---- Data supplied
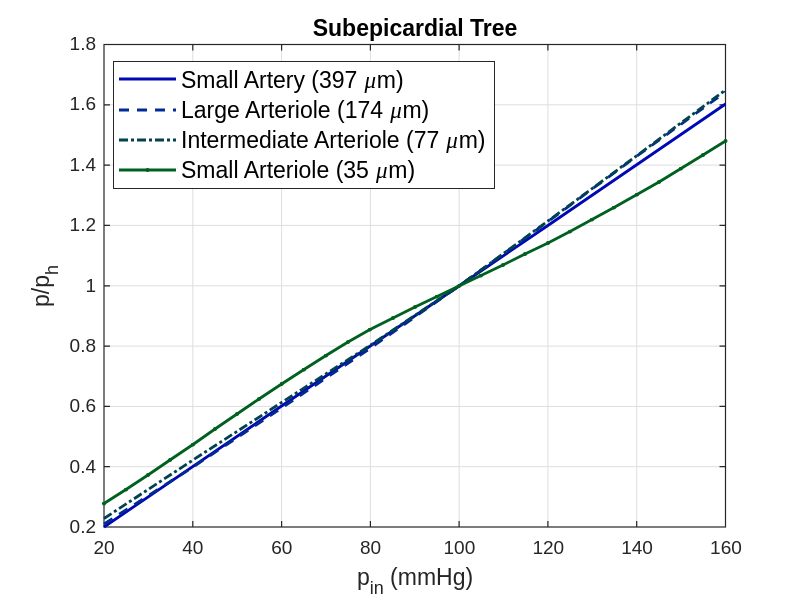
<!DOCTYPE html>
<html lang="en">
<head>
<meta charset="utf-8">
<title>Subepicardial Tree</title>
<style>
:root {
  --paper: #ffffff;
  --ink: #000000;
  --axis: #262626;
  --grid: #dedede;
  --small-artery: #0008b4;
  --large-arteriole: #002a94;
  --intermediate-arteriole: #004250;
  --small-arteriole: #006020;
}
* { box-sizing: border-box; margin: 0; padding: 0; }
html, body { width: 801px; height: 598px; overflow: hidden; background: var(--paper); }
.chart {
  position: relative;
  width: 801px;
  height: 598px;
  display: grid;
  grid-template-columns: 104px 622px 75px;
  grid-template-rows: 44px 483px 71px;
  font-family: "Liberation Sans", Arial, sans-serif;
  color: var(--axis);
  white-space: nowrap;
}
.title {
  grid-area: 1 / 2;
  padding-top: 12px;
  font-size: 23px;
  line-height: 32px;
  font-weight: 700;
  text-align: center;
  color: var(--ink);
}
.ticks { display: flex; justify-content: space-between; list-style: none; font-size: 19px; }
.ticks-y { grid-area: 2 / 1; flex-direction: column; align-items: flex-end; padding-right: 8px; line-height: 0; }
.ticks-y li { height: 0; }
.ticks-x { grid-area: 3 / 2; line-height: 41px; }
.ticks-x li { width: 0; display: flex; justify-content: center; }
.plot { position: absolute; left: 0; top: 0; }
.axis-label { position: absolute; font-size: 23px; line-height: 24px; text-align: center; }
.axis-label sub { position: relative; top: 9px; font-size: 18px; line-height: 0; vertical-align: baseline; }
.label-x { left: 315px; top: 565px; width: 200px; }
.label-y { left: -9px; top: 274px; width: 100px; transform: rotate(-90deg); }
.legend {
  position: absolute;
  left: 113px;
  top: 61px;
  width: 382px;
  height: 128px;
  padding: 3px 5px;
  border: 1px solid var(--axis);
  background: var(--paper);
  color: var(--ink);
  list-style: none;
  font-size: 23px;
  display: grid;
  grid-template-rows: repeat(4, 30px);
}
.legend li { display: flex; align-items: center; gap: 5px; line-height: 30px; }
.legend i { display: inline-block; width: 13px; text-align: center; font-family: "Liberation Serif", serif; }
.series { fill: none; stroke-width: 2.8; stroke-linejoin: round; }
.small-artery { stroke: var(--small-artery); }
.large-arteriole { stroke: var(--large-arteriole); stroke-dasharray: 10 8; }
.intermediate-arteriole { stroke: var(--intermediate-arteriole); stroke-dasharray: 9 3 3 3; }
.small-arteriole { stroke: var(--small-arteriole); }
.dot { fill: var(--small-arteriole); }
.gridlines { stroke: var(--grid); fill: none; }
.frame { stroke: var(--axis); stroke-width: 1.2; fill: none; }
</style>
</head>
<body>
<main class="chart">
  <h1 class="title">Subepicardial Tree</h1>

  <svg class="plot" width="801" height="598" viewBox="0 0 801 598" role="img" aria-label="Line chart of normalised pressure against inlet pressure for four vessel sizes">
    <defs>
      <marker id="point" markerUnits="userSpaceOnUse" markerWidth="4" markerHeight="4" refX="2" refY="2">
        <circle class="dot" cx="2" cy="2" r="2"/>
      </marker>
    </defs>
    <path class="gridlines" d="M192.8 44.5V527M281.6 44.5V527M370.4 44.5V527M459.1 44.5V527M547.9 44.5V527M636.7 44.5V527M104 104.8H725.5M104 165.1H725.5M104 225.4H725.5M104 285.8H725.5M104 346.1H725.5M104 406.4H725.5M104 466.7H725.5"/>
    <rect class="frame" x="104" y="44.5" width="621.5" height="482.5"/>
    <path class="frame" d="M192.8 527v-6M281.6 527v-6M370.4 527v-6M459.1 527v-6M547.9 527v-6M636.7 527v-6M192.8 44.5v6M281.6 44.5v6M370.4 44.5v6M459.1 44.5v6M547.9 44.5v6M636.7 44.5v6M104 104.8h6M104 165.1h6M104 225.4h6M104 285.8h6M104 346.1h6M104 406.4h6M104 466.7h6M725.5 104.8h-6M725.5 165.1h-6M725.5 225.4h-6M725.5 285.8h-6M725.5 346.1h-6M725.5 406.4h-6M725.5 466.7h-6"/>
    <polyline class="series small-artery" points="104,527 281.6,406 459,286 547.9,225.5 725.5,104"/>
    <polyline class="series large-arteriole" points="104,524 193,467 281.6,408 370,348.5 459,286 548,221.5 637,156 725.5,92"/>
    <polyline class="series intermediate-arteriole" points="104,518.5 193,460 281.6,402.5 370,345.5 459,286 548,221 637,155.5 725.5,90"/>
    <polyline class="series small-arteriole" marker-start="url(#point)" marker-mid="url(#point)" marker-end="url(#point)" points="104,503.5 126,489.5 148,475 170,460 193,444.5 215,429 237,414 259,399 281.6,384 304,369.5 326,355.5 348,342 370,329.5 393,318 415,307 437,296.5 459,286 481,275.5 503,265 525,254 548,243 570,231.5 592,219.5 614,207.5 637,194.5 659,182 681,168.5 703,155 725.5,141"/>
  </svg>

  <ul class="ticks ticks-y">
    <li>1.8</li><li>1.6</li><li>1.4</li><li>1.2</li><li>1</li><li>0.8</li><li>0.6</li><li>0.4</li><li>0.2</li>
  </ul>
  <ul class="ticks ticks-x">
    <li>20</li><li>40</li><li>60</li><li>80</li><li>100</li><li>120</li><li>140</li><li>160</li>
  </ul>

  <p class="axis-label label-y">p/p<sub>h</sub></p>
  <p class="axis-label label-x">p<sub>in</sub> (mmHg)</p>

  <ul class="legend">
    <li><svg width="57" height="6" aria-hidden="true"><line class="series small-artery" x1="0" y1="2" x2="57" y2="2"/></svg><span>Small Artery (397 <i>μ</i>m)</span></li>
    <li><svg width="57" height="6" aria-hidden="true"><line class="series large-arteriole" x1="0" y1="3" x2="57" y2="3"/></svg><span>Large Arteriole (174 <i>μ</i>m)</span></li>
    <li><svg width="57" height="6" aria-hidden="true"><line class="series intermediate-arteriole" x1="0" y1="3" x2="57" y2="3"/></svg><span>Intermediate Arteriole (77 <i>μ</i>m)</span></li>
    <li><svg width="57" height="6" aria-hidden="true"><line class="series small-arteriole" x1="0" y1="3" x2="57" y2="3"/><circle class="dot" cx="28.5" cy="3" r="2"/></svg><span>Small Arteriole (35 <i>μ</i>m)</span></li>
  </ul>
</main>
</body>
</html>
--------
* _Exercise_:
Each record above is to be restated exactly, with its pictures removed from the copy.

* _Answer area_:
<!DOCTYPE html>
<html lang="en">
<head>
<meta charset="utf-8">
<title>Subepicardial Tree</title>
<style>
:root {
  --paper: #ffffff;
  --ink: #000000;
  --axis: #262626;
  --grid: #dedede;
  --small-artery: #0008b4;
  --large-arteriole: #002a94;
  --intermediate-arteriole: #004250;
  --small-arteriole: #006020;
}
* { box-sizing: border-box; margin: 0; padding: 0; }
html, body { width: 801px; height: 598px; overflow: hidden; background: var(--paper); }
.chart {
  position: relative;
  width: 801px;
  height: 598px;
  display: grid;
  grid-template-columns: 104px 622px 75px;
  grid-template-rows: 44px 483px 71px;
  font-family: "Liberation Sans", Arial, sans-serif;
  color: var(--axis);
  white-space: nowrap;
}
.title {
  grid-area: 1 / 2;
  padding-top: 12px;
  font-size: 23px;
  line-height: 32px;
  font-weight: 700;
  text-align: center;
  color: var(--ink);
}
.ticks { display: flex; justify-content: space-between; list-style: none; font-size: 19px; }
.ticks-y { grid-area: 2 / 1; flex-direction: column; align-items: flex-end; padding-right: 8px; line-height: 0; }
.ticks-y li { height: 0; }
.ticks-x { grid-area: 3 / 2; line-height: 41px; }
.ticks-x li { width: 0; display: flex; justify-content: center; }
.plot { position: absolute; left: 0; top: 0; }
.axis-label { position: absolute; font-size: 23px; line-height: 24px; text-align: center; }
.axis-label sub { position: relative; top: 9px; font-size: 18px; line-height: 0; vertical-align: baseline; }
.label-x { left: 315px; top: 565px; width: 200px; }
.label-y { left: -9px; top: 274px; width: 100px; transform: rotate(-90deg); }
.legend {
  position: absolute;
  left: 113px;
  top: 61px;
  width: 382px;
  height: 128px;
  padding: 3px 5px;
  border: 1px solid var(--axis);
  background: var(--paper);
  color: var(--ink);
  list-style: none;
  font-size: 23px;
  display: grid;
  grid-template-rows: repeat(4, 30px);
}
.legend li { display: flex; align-items: center; gap: 5px; line-height: 30px; }
.legend i { display: inline-block; width: 13px; text-align: center; font-family: "Liberation Serif", serif; }
.series { fill: none; stroke-width: 2.8; stroke-linejoin: round; }
.small-artery { stroke: var(--small-artery); }
.large-arteriole { stroke: var(--large-arteriole); stroke-dasharray: 10 8; }
.intermediate-arteriole { stroke: var(--intermediate-arteriole); stroke-dasharray: 9 3 3 3; }
.small-arteriole { stroke: var(--small-arteriole); }
.dot { fill: var(--small-arteriole); }
.gridlines { stroke: var(--grid); fill: none; }
.frame { stroke: var(--axis); stroke-width: 1.2; fill: none; }
</style>
</head>
<body>
<main class="chart">
  <h1 class="title">Subepicardial Tree</h1>

  <svg class="plot" width="801" height="598" viewBox="0 0 801 598" role="img" aria-label="Line chart of normalised pressure against inlet pressure for four vessel sizes">
    <defs>
      <marker id="point" markerUnits="userSpaceOnUse" markerWidth="4" markerHeight="4" refX="2" refY="2">
        <circle class="dot" cx="2" cy="2" r="2"/>
      </marker>
    </defs>
    <path class="gridlines" d="M192.8 44.5V527M281.6 44.5V527M370.4 44.5V527M459.1 44.5V527M547.9 44.5V527M636.7 44.5V527M104 104.8H725.5M104 165.1H725.5M104 225.4H725.5M104 285.8H725.5M104 346.1H725.5M104 406.4H725.5M104 466.7H725.5"/>
    <rect class="frame" x="104" y="44.5" width="621.5" height="482.5"/>
    <path class="frame" d="M192.8 527v-6M281.6 527v-6M370.4 527v-6M459.1 527v-6M547.9 527v-6M636.7 527v-6M192.8 44.5v6M281.6 44.5v6M370.4 44.5v6M459.1 44.5v6M547.9 44.5v6M636.7 44.5v6M104 104.8h6M104 165.1h6M104 225.4h6M104 285.8h6M104 346.1h6M104 406.4h6M104 466.7h6M725.5 104.8h-6M725.5 165.1h-6M725.5 225.4h-6M725.5 285.8h-6M725.5 346.1h-6M725.5 406.4h-6M725.5 466.7h-6"/>
    <polyline class="series small-artery" points="104,527 281.6,406 459,286 547.9,225.5 725.5,104"/>
    <polyline class="series large-arteriole" points="104,524 193,467 281.6,408 370,348.5 459,286 548,221.5 637,156 725.5,92"/>
    <polyline class="series intermediate-arteriole" points="104,518.5 193,460 281.6,402.5 370,345.5 459,286 548,221 637,155.5 725.5,90"/>
    <polyline class="series small-arteriole" marker-start="url(#point)" marker-mid="url(#point)" marker-end="url(#point)" points="104,503.5 126,489.5 148,475 170,460 193,444.5 215,429 237,414 259,399 281.6,384 304,369.5 326,355.5 348,342 370,329.5 393,318 415,307 437,296.5 459,286 481,275.5 503,265 525,254 548,243 570,231.5 592,219.5 614,207.5 637,194.5 659,182 681,168.5 703,155 725.5,141"/>
  </svg>

  <ul class="ticks ticks-y">
    <li>1.8</li><li>1.6</li><li>1.4</li><li>1.2</li><li>1</li><li>0.8</li><li>0.6</li><li>0.4</li><li>0.2</li>
  </ul>
  <ul class="ticks ticks-x">
    <li>20</li><li>40</li><li>60</li><li>80</li><li>100</li><li>120</li><li>140</li><li>160</li>
  </ul>

  <p class="axis-label label-y">p/p<sub>h</sub></p>
  <p class="axis-label label-x">p<sub>in</sub> (mmHg)</p>

  <ul class="legend">
    <li><svg width="57" height="6" aria-hidden="true"><line class="series small-artery" x1="0" y1="2" x2="57" y2="2"/></svg><span>Small Artery (397 <i>μ</i>m)</span></li>
    <li><svg width="57" height="6" aria-hidden="true"><line class="series large-arteriole" x1="0" y1="3" x2="57" y2="3"/></svg><span>Large Arteriole (174 <i>μ</i>m)</span></li>
    <li><svg width="57" height="6" aria-hidden="true"><line class="series intermediate-arteriole" x1="0" y1="3" x2="57" y2="3"/></svg><span>Intermediate Arteriole (77 <i>μ</i>m)</span></li>
    <li><svg width="57" height="6" aria-hidden="true"><line class="series small-arteriole" x1="0" y1="3" x2="57" y2="3"/><circle class="dot" cx="28.5" cy="3" r="2"/></svg><span>Small Arteriole (35 <i>μ</i>m)</span></li>
  </ul>
</main>
</body>
</html>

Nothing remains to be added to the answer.